Records contained in a dataset
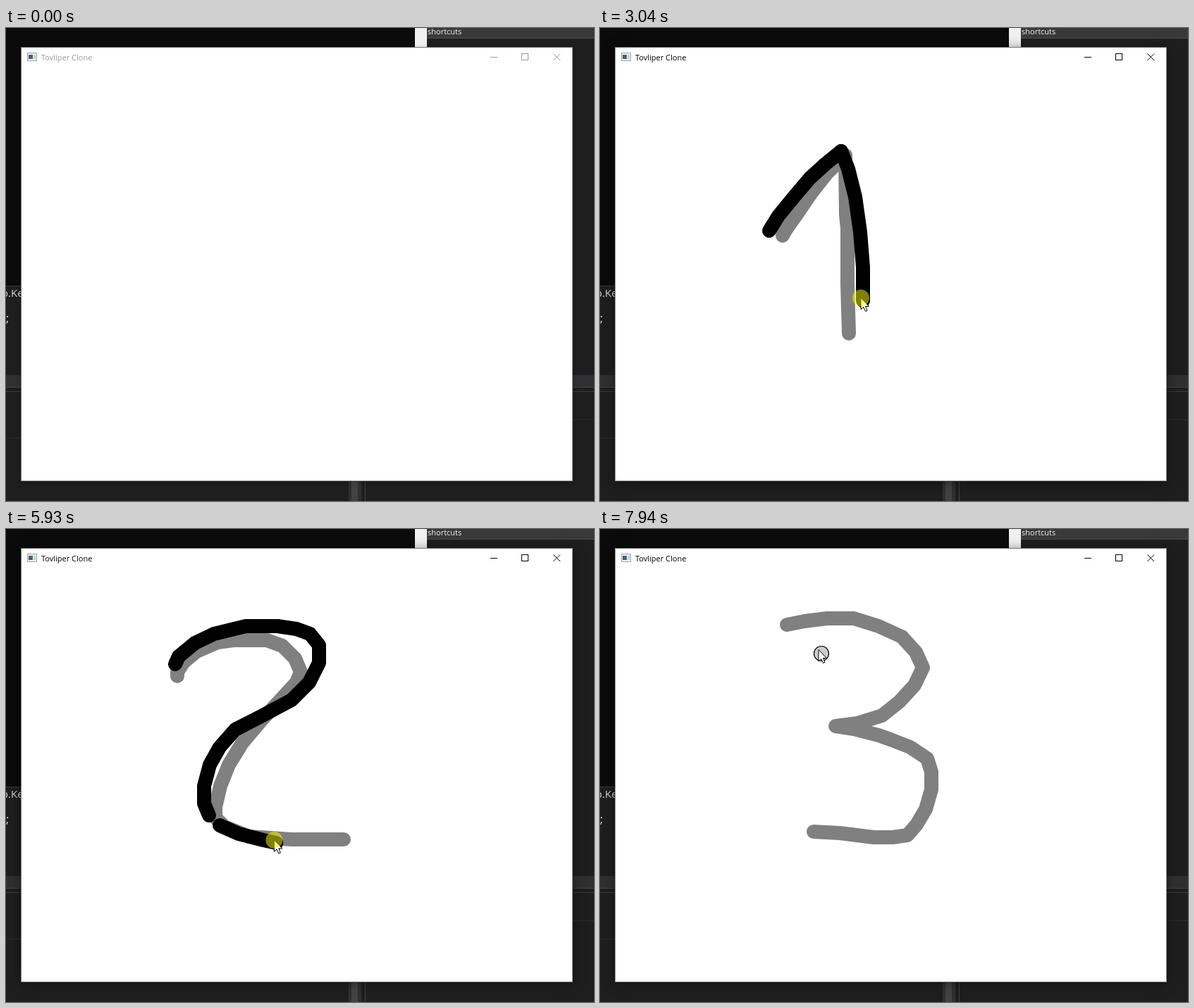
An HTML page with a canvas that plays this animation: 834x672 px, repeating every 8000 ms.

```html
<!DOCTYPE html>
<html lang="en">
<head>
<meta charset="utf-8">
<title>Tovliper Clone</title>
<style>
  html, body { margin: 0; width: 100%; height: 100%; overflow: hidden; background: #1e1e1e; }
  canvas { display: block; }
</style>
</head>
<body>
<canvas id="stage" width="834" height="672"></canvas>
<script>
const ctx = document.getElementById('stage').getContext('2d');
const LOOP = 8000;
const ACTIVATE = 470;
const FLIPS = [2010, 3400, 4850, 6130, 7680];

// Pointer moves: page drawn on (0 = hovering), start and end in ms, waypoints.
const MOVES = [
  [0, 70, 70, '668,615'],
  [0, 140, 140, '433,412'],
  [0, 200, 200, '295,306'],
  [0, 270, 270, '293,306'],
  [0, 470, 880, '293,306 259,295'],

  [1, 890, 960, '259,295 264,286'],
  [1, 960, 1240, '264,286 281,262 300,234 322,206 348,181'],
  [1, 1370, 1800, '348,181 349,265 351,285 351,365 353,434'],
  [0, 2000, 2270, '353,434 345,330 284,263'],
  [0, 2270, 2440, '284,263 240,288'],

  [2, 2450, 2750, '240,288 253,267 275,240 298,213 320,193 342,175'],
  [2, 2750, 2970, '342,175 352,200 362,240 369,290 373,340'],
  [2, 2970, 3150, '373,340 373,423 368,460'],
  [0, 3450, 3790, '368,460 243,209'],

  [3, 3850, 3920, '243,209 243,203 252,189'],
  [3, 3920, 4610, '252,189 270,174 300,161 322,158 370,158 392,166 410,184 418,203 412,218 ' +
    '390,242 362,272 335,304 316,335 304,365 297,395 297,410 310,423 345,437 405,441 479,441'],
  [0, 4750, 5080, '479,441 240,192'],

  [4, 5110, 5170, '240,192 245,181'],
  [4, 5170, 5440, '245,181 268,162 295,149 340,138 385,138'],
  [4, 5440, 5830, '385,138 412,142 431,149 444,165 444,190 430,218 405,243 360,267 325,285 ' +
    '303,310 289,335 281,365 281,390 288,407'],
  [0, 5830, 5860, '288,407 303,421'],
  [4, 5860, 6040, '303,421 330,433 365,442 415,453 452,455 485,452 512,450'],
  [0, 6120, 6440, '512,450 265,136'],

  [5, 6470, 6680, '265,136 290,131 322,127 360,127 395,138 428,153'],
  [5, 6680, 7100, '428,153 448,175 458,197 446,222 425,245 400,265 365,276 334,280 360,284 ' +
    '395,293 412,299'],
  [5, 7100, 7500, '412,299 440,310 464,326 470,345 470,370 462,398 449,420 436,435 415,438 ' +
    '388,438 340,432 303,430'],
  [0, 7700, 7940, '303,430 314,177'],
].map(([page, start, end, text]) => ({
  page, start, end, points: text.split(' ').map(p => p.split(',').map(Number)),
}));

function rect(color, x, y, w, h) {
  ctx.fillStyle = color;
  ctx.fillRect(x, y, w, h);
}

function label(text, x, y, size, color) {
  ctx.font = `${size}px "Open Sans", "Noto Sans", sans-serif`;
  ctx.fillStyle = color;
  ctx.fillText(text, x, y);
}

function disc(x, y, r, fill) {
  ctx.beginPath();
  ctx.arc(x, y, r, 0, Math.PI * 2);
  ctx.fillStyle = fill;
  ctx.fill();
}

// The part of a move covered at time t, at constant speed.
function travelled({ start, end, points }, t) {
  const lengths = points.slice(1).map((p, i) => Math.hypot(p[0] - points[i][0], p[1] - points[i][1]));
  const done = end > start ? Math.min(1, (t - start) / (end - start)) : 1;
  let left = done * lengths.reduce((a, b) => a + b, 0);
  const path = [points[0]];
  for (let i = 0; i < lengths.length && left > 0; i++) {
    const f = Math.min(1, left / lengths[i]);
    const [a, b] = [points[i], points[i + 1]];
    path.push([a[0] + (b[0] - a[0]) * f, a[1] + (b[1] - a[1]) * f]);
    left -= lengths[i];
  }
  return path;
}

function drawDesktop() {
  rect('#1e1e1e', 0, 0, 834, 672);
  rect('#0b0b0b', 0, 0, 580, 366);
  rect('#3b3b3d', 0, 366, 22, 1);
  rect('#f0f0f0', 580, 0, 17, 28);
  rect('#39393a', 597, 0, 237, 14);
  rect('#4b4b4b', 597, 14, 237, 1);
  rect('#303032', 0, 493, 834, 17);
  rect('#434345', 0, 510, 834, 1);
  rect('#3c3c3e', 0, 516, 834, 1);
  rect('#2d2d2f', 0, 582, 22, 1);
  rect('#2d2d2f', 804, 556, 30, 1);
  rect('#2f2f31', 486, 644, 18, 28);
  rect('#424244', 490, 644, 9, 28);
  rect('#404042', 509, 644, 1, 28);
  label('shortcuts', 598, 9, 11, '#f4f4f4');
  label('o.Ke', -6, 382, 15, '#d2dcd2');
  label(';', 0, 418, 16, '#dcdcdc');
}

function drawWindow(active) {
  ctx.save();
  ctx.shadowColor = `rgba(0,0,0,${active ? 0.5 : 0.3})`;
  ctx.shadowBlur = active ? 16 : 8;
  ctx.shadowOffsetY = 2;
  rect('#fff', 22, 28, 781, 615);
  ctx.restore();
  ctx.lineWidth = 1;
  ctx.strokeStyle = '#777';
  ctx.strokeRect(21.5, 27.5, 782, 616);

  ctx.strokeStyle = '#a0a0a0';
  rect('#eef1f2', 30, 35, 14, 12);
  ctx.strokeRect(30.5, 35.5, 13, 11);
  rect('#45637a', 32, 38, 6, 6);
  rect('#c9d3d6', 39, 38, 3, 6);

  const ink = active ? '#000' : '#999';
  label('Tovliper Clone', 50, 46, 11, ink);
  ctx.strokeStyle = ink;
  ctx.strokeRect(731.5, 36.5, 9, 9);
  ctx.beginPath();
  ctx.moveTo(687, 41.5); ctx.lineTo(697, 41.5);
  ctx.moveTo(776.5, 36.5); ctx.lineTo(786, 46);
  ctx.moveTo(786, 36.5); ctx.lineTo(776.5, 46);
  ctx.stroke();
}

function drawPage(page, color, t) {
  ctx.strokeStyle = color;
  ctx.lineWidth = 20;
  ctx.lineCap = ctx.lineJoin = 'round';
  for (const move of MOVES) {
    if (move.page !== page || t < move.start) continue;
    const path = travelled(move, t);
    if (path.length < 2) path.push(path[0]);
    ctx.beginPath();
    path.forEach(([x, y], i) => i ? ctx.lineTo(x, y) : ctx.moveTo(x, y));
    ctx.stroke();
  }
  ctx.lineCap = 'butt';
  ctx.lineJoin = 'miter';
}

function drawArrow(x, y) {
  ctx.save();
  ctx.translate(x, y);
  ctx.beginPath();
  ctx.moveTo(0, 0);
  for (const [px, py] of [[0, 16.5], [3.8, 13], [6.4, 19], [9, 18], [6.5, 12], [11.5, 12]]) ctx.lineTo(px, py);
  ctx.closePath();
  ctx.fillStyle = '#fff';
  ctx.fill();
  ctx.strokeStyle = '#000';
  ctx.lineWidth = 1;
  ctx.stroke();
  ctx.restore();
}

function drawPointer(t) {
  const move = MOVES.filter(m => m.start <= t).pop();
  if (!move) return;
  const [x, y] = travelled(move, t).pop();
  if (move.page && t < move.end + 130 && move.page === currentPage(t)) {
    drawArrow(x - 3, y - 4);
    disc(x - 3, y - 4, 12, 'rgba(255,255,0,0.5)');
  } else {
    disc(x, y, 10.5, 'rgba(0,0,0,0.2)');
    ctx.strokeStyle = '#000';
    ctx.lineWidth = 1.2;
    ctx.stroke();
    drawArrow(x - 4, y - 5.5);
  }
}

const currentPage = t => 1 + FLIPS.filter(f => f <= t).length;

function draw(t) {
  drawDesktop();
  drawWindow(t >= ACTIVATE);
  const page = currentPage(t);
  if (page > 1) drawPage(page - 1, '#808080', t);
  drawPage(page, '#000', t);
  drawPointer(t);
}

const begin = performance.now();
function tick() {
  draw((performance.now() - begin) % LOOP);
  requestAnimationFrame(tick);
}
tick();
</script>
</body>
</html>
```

==

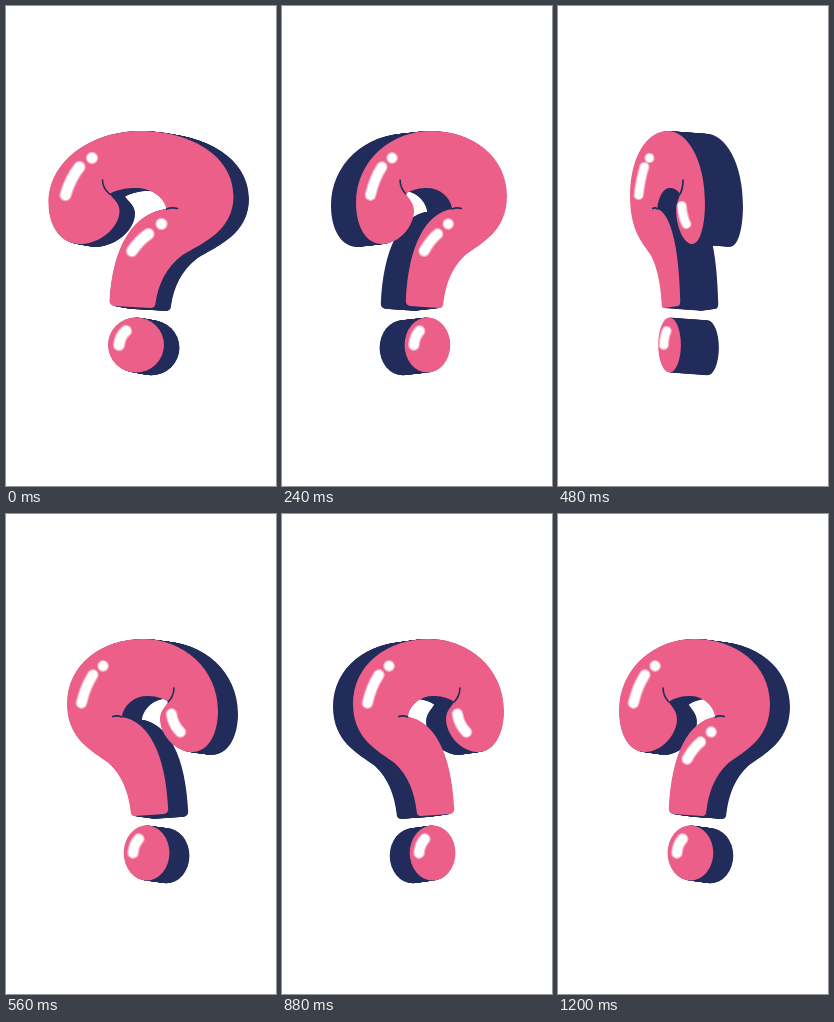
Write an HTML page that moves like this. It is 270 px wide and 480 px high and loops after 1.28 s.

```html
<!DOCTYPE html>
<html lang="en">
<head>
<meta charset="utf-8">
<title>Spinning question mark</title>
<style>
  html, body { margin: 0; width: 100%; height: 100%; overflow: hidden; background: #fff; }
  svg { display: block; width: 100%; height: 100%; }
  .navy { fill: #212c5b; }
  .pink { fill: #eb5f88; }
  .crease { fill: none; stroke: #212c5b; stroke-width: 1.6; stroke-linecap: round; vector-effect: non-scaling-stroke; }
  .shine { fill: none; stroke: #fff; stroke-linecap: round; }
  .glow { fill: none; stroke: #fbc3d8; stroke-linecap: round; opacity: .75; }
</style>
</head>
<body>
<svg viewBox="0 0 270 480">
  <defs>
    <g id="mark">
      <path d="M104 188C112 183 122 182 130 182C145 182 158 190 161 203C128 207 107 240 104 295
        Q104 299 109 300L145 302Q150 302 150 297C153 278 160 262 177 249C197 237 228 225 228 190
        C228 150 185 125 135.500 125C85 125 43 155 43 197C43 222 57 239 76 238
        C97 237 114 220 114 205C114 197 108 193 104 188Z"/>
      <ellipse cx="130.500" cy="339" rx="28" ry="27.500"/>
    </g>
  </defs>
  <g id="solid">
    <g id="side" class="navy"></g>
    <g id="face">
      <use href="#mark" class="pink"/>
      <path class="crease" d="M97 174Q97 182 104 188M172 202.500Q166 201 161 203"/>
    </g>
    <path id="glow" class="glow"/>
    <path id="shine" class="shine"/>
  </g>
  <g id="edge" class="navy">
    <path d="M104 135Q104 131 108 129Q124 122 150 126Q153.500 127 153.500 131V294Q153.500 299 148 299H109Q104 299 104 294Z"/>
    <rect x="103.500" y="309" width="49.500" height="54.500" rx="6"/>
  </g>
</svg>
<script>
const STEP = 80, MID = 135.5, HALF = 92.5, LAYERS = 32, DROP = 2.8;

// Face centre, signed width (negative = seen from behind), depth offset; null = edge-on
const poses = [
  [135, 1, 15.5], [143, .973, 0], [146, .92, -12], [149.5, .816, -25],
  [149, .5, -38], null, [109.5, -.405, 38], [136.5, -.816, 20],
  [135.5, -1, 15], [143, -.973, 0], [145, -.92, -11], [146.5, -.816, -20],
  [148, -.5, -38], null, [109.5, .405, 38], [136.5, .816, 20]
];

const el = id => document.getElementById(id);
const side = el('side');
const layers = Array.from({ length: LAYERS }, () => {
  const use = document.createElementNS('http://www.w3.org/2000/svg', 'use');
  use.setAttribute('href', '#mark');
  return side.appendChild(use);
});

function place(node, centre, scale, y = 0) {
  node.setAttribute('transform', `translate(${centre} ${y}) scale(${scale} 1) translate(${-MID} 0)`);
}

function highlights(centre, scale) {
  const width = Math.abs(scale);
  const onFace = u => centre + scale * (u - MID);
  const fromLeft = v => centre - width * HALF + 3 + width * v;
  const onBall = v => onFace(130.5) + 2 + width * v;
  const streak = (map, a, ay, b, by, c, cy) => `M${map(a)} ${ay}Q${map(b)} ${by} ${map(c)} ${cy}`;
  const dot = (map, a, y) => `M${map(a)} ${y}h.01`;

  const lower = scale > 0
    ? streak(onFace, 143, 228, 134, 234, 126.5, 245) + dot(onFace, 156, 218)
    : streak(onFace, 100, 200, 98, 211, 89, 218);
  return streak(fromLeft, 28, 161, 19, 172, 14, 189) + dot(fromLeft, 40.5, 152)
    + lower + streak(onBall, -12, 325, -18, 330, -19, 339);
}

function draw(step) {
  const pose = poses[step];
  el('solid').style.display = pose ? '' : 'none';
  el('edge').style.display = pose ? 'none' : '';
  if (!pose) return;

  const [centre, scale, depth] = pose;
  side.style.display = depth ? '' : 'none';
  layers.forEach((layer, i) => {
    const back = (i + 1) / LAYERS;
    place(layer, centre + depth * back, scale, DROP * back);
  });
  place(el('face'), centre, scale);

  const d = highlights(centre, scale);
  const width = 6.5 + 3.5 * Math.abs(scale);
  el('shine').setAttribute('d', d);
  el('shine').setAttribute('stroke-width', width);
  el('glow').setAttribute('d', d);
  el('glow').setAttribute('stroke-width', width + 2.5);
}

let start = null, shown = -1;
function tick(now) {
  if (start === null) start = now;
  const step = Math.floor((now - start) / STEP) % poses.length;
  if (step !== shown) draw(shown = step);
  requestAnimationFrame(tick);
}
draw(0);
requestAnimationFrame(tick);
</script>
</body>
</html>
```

* _WORK REQUIRED_: Report the lines above that contain "place".

* _FINAL ANSWER_:
function place(node, centre, scale, y = 0) {
    place(layer, centre + depth * back, scale, DROP * back);
  place(el('face'), centre, scale);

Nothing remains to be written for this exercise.